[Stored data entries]
Segment Open

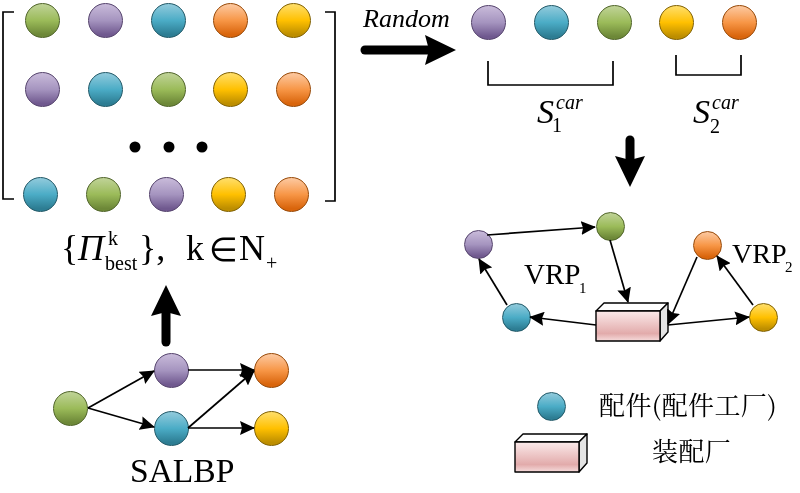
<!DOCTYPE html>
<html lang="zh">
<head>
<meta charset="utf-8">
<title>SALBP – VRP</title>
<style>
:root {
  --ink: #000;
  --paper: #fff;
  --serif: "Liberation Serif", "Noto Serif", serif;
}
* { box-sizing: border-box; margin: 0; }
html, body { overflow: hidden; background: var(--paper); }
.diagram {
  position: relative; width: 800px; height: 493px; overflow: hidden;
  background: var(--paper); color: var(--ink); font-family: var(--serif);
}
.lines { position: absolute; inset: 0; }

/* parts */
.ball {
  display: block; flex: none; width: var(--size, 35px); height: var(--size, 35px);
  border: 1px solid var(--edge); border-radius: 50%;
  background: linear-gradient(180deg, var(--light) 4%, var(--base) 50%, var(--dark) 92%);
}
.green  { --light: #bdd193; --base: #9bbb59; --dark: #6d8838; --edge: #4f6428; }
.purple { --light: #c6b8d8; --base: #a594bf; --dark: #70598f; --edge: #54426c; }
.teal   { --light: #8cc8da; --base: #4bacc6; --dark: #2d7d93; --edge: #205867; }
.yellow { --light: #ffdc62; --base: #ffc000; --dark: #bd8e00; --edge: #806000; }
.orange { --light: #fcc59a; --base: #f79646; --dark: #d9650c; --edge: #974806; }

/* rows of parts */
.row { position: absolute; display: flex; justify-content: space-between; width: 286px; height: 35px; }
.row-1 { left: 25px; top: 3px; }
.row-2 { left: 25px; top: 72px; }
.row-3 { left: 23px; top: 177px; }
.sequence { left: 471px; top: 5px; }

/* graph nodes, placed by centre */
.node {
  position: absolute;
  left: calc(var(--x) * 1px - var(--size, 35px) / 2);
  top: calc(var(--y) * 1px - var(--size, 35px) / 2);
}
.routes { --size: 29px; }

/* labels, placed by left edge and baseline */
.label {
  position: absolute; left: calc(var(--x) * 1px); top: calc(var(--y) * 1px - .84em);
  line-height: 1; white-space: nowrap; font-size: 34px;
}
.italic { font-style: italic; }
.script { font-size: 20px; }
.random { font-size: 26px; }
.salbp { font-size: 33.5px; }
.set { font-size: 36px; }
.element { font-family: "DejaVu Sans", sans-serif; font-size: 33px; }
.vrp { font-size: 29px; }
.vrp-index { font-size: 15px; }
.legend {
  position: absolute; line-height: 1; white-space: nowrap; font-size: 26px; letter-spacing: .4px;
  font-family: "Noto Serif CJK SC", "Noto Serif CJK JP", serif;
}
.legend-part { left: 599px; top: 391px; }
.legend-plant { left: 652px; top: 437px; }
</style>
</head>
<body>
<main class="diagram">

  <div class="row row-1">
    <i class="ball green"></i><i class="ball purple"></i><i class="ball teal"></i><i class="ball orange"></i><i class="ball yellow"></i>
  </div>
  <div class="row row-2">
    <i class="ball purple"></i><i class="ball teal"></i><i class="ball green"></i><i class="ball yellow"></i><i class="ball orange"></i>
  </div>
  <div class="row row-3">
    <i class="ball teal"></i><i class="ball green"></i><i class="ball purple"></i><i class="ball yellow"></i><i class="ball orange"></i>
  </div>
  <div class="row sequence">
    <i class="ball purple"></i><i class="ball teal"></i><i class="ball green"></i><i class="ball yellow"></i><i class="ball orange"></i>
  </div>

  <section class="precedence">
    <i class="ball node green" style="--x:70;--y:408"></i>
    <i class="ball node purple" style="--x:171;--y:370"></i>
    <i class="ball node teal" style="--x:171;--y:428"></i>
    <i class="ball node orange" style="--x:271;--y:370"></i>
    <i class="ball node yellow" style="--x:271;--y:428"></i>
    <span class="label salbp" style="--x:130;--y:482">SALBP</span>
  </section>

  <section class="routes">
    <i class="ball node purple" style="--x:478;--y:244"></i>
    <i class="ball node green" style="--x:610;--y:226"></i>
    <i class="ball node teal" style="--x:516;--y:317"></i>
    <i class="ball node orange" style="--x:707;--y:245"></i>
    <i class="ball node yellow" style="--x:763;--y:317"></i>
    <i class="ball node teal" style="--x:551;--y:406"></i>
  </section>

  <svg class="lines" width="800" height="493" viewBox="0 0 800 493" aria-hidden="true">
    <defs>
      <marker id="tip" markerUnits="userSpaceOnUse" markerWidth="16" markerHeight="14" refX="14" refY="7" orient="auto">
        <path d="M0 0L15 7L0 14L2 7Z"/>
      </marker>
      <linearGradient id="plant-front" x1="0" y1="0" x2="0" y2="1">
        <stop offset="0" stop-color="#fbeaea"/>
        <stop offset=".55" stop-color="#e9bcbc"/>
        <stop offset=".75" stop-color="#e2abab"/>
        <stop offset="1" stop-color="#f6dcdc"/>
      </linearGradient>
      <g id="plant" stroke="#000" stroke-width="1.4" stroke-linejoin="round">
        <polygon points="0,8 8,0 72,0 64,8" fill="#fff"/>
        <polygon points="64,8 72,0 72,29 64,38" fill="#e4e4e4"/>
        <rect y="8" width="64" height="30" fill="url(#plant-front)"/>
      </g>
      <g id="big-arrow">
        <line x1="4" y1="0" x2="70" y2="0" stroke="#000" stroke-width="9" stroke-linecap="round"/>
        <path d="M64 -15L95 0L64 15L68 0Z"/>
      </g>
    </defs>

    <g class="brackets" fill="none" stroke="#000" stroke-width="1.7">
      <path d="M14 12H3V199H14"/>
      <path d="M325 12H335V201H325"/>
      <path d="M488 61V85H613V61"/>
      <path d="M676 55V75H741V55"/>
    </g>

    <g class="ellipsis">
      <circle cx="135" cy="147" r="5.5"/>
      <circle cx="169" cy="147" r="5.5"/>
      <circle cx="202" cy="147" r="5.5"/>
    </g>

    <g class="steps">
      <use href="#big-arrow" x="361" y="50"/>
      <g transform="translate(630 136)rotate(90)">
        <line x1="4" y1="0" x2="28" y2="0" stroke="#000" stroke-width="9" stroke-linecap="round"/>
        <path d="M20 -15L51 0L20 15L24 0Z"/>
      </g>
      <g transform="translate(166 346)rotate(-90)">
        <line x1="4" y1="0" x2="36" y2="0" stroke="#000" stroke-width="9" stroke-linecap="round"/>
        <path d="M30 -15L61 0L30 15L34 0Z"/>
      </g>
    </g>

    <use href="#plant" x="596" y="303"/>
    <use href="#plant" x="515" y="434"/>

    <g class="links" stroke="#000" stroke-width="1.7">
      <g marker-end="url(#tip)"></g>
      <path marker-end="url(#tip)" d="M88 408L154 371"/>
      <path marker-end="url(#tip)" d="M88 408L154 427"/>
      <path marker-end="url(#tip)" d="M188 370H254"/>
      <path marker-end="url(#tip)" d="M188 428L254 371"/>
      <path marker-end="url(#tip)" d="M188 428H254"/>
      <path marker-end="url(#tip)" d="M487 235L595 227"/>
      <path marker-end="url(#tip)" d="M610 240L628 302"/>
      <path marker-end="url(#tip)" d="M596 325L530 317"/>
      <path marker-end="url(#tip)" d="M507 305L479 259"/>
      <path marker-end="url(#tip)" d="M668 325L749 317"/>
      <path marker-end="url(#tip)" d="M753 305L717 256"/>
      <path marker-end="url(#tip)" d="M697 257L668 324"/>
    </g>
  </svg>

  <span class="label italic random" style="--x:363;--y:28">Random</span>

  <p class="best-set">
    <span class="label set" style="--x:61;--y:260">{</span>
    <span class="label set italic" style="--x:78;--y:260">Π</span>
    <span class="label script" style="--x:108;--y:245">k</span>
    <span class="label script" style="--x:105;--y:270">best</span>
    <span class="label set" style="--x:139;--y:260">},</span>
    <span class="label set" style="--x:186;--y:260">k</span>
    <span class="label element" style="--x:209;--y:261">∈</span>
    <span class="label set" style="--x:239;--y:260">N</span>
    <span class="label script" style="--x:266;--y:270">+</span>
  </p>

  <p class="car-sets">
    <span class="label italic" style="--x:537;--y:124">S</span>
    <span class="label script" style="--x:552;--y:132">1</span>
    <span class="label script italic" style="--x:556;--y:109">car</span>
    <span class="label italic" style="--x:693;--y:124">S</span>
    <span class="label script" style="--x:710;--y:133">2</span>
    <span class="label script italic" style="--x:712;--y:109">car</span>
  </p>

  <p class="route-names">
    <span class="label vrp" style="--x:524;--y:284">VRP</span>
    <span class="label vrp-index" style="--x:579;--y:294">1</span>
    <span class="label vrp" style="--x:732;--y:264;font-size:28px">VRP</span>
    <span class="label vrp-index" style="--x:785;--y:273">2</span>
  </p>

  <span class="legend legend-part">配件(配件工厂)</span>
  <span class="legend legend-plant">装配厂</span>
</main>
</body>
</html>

Segment Closed

● WHAT THE EXERCISE ASKS
Please copy out each line of the data in which the word "left" occurs.

● TASK SOLUTION
.row-1 { left: 25px; top: 3px; }
.row-2 { left: 25px; top: 72px; }
.row-3 { left: 23px; top: 177px; }
.sequence { left: 471px; top: 5px; }
  left: calc(var(--x) * 1px - var(--size, 35px) / 2);
/* labels, placed by left edge and baseline */
  position: absolute; left: calc(var(--x) * 1px); top: calc(var(--y) * 1px - .84em);
.legend-part { left: 599px; top: 391px; }
.legend-plant { left: 652px; top: 437px; }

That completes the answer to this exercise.